It is this type of modern metaphor that Sydney Padua, freed from the constraints of needing to be historically accurate, plays with freely. The only time the cyberpunk/alternate history asthetic with its modern metaphors feels out of place is in the one ‘real history’ chapter (the opener), where Lovelace goes to tweet about a Babbage party she is at, momentarily mistaking her fan for a smartphone. But once the alternate history starts, the jodhpurs-wearing, pipe-smoking Lovelace is a wonderful character. Padua infuses the writing with a Victorian feel by lifting phrases and dialogue from Lovelace’s and Babbage’s letters, giving pointers when this is done and where they came from, in footnotes. Oh yes, the footnotes. There are footnotes on footnotes. There are pages of endnotes on each chapter, giving real-world historical insight into the fictionalised version. Other historical characters get a look in, such as the engineer Isambard Kingdom Brunel (here seen in the two bottom left panels), or Queen Victoria, whose offer of a variety of knighthood Babbage refused (in real life as in the comic) as it did not come with the honorific ‘sir’.
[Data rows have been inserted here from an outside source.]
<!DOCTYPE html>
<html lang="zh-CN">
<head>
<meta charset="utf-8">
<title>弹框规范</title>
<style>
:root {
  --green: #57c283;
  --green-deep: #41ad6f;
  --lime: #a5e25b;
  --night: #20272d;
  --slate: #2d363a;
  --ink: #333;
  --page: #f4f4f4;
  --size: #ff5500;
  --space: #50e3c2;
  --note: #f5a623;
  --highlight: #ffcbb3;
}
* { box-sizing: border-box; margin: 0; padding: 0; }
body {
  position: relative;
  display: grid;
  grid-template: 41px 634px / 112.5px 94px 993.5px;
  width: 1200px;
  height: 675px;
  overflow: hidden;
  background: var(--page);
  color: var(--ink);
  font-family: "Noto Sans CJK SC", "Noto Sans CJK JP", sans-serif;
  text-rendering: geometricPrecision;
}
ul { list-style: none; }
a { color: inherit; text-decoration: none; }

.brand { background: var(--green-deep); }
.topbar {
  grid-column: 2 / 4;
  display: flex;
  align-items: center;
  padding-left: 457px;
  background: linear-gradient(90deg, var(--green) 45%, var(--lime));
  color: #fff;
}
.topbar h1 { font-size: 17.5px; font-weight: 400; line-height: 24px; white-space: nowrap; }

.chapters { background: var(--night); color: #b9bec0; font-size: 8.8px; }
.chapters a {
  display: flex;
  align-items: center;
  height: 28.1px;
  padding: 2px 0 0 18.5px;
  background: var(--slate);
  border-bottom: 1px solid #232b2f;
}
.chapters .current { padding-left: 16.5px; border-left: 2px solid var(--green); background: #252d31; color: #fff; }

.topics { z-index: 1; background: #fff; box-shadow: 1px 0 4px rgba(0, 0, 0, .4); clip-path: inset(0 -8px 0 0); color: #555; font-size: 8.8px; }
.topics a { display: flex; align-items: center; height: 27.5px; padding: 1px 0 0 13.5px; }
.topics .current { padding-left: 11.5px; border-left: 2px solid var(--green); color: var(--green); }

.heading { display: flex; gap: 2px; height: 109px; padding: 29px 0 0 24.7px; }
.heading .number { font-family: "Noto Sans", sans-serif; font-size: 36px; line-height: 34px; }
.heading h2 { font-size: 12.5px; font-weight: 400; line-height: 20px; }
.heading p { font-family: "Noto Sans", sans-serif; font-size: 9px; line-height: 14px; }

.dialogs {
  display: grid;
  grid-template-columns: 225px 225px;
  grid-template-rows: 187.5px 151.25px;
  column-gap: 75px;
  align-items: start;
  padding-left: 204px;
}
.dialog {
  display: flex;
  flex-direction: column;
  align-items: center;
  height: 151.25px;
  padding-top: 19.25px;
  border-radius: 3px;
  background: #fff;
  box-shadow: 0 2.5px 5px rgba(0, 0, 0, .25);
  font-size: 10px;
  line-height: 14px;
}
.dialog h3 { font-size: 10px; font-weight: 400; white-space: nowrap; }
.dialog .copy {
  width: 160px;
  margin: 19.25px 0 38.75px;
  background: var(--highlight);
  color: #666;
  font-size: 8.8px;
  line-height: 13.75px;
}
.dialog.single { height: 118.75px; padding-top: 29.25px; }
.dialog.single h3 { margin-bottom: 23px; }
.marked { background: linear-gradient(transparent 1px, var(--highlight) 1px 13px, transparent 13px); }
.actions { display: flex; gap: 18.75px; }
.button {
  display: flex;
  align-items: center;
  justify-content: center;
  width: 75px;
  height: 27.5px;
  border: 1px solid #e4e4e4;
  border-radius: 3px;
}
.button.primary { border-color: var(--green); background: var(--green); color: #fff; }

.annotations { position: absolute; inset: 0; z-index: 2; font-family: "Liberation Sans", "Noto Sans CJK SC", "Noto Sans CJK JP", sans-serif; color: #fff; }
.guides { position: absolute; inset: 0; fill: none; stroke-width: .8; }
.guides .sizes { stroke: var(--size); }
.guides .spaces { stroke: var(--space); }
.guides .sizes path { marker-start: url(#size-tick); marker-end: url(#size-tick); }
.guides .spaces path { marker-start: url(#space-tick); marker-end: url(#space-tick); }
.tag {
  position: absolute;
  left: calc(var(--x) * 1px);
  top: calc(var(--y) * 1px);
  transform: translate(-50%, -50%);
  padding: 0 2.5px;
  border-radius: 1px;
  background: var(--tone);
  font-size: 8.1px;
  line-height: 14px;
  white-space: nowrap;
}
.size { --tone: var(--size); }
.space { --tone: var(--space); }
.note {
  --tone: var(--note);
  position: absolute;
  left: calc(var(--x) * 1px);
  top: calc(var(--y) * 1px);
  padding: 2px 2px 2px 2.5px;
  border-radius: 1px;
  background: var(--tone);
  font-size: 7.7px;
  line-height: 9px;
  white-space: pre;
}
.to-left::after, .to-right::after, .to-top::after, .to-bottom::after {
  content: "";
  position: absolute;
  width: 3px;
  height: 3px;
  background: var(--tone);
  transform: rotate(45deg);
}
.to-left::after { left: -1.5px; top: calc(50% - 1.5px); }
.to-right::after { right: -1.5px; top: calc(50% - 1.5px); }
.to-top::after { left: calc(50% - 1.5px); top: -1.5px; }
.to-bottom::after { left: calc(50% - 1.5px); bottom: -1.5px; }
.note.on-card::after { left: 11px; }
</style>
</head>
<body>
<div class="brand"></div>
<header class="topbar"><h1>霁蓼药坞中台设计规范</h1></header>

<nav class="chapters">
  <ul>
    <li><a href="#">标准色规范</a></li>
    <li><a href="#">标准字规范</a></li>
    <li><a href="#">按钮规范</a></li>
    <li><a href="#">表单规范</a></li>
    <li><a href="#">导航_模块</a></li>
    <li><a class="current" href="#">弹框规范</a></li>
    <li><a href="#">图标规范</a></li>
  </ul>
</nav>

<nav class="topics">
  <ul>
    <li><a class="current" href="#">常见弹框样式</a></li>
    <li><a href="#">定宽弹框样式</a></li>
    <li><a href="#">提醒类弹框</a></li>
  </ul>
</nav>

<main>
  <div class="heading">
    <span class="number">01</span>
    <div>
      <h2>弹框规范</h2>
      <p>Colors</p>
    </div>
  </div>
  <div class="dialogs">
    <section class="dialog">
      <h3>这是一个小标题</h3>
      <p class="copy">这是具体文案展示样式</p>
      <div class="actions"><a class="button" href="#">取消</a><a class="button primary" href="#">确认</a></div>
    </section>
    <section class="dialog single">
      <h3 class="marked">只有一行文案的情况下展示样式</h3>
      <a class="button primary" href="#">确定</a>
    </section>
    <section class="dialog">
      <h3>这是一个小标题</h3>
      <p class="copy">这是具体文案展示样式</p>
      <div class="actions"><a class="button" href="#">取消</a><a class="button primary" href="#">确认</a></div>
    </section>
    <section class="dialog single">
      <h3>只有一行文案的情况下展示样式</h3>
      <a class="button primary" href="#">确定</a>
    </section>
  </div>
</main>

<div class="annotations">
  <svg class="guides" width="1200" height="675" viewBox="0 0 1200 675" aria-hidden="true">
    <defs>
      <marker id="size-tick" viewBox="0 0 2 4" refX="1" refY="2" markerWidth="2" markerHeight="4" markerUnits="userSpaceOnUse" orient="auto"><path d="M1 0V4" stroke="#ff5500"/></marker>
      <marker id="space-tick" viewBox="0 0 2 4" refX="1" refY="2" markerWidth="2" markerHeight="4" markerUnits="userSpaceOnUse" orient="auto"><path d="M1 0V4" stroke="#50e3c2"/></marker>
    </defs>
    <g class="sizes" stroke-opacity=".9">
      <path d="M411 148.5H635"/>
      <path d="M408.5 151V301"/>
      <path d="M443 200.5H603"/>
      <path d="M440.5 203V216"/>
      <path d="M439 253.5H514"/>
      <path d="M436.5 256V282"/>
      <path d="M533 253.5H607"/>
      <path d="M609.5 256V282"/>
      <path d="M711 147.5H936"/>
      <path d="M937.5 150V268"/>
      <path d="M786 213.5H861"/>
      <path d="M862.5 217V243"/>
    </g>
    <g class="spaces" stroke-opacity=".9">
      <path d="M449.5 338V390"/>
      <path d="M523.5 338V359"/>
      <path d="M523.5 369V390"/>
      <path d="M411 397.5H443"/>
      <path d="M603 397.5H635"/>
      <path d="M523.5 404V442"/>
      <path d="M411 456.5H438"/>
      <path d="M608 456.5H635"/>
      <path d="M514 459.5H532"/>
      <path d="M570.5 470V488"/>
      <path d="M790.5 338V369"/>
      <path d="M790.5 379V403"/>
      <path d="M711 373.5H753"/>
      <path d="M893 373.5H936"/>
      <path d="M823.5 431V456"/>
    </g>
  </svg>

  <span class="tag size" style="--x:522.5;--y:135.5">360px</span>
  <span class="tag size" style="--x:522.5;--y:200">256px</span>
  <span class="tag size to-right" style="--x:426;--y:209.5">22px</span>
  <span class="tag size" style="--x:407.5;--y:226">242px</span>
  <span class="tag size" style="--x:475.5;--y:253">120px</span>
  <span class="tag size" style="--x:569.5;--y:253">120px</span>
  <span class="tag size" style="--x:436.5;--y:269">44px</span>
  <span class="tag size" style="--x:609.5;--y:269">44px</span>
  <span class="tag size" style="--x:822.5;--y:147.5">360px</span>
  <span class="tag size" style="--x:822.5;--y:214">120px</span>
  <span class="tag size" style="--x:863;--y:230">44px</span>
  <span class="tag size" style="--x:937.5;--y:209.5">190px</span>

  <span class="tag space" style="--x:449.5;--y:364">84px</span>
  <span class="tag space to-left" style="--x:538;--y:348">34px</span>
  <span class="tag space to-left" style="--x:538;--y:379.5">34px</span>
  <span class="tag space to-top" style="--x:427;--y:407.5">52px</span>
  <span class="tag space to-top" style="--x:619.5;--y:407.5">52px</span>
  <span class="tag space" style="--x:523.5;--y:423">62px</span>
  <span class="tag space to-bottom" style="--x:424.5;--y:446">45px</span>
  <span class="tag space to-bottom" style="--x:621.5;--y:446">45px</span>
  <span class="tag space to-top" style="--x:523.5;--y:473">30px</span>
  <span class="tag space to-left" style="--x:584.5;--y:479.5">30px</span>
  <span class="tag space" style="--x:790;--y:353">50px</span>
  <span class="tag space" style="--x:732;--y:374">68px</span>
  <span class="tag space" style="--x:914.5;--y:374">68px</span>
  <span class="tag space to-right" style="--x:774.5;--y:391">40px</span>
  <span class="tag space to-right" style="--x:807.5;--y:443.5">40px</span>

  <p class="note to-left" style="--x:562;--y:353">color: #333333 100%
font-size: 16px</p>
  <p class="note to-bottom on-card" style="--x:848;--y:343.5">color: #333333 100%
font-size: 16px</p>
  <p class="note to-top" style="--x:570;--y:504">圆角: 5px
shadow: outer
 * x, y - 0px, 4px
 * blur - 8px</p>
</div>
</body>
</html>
There is also a lot of historical material in the appendices, including contemporary  articles that Padua sourced by trawling through Google scans of 19th century newspapers. Despite the fictional treatment of the historical characters, one can use Padua’s book at a stepping-off point to find real sources, which she carefully tracked down to inform her fiction, to read more about these larger-than-life personalities.

If only someone would edit a Lovelace–Babbage correspondence and included the mathematics and technical details, and gave informed commentary on the context coming from the history of mathematics at the time….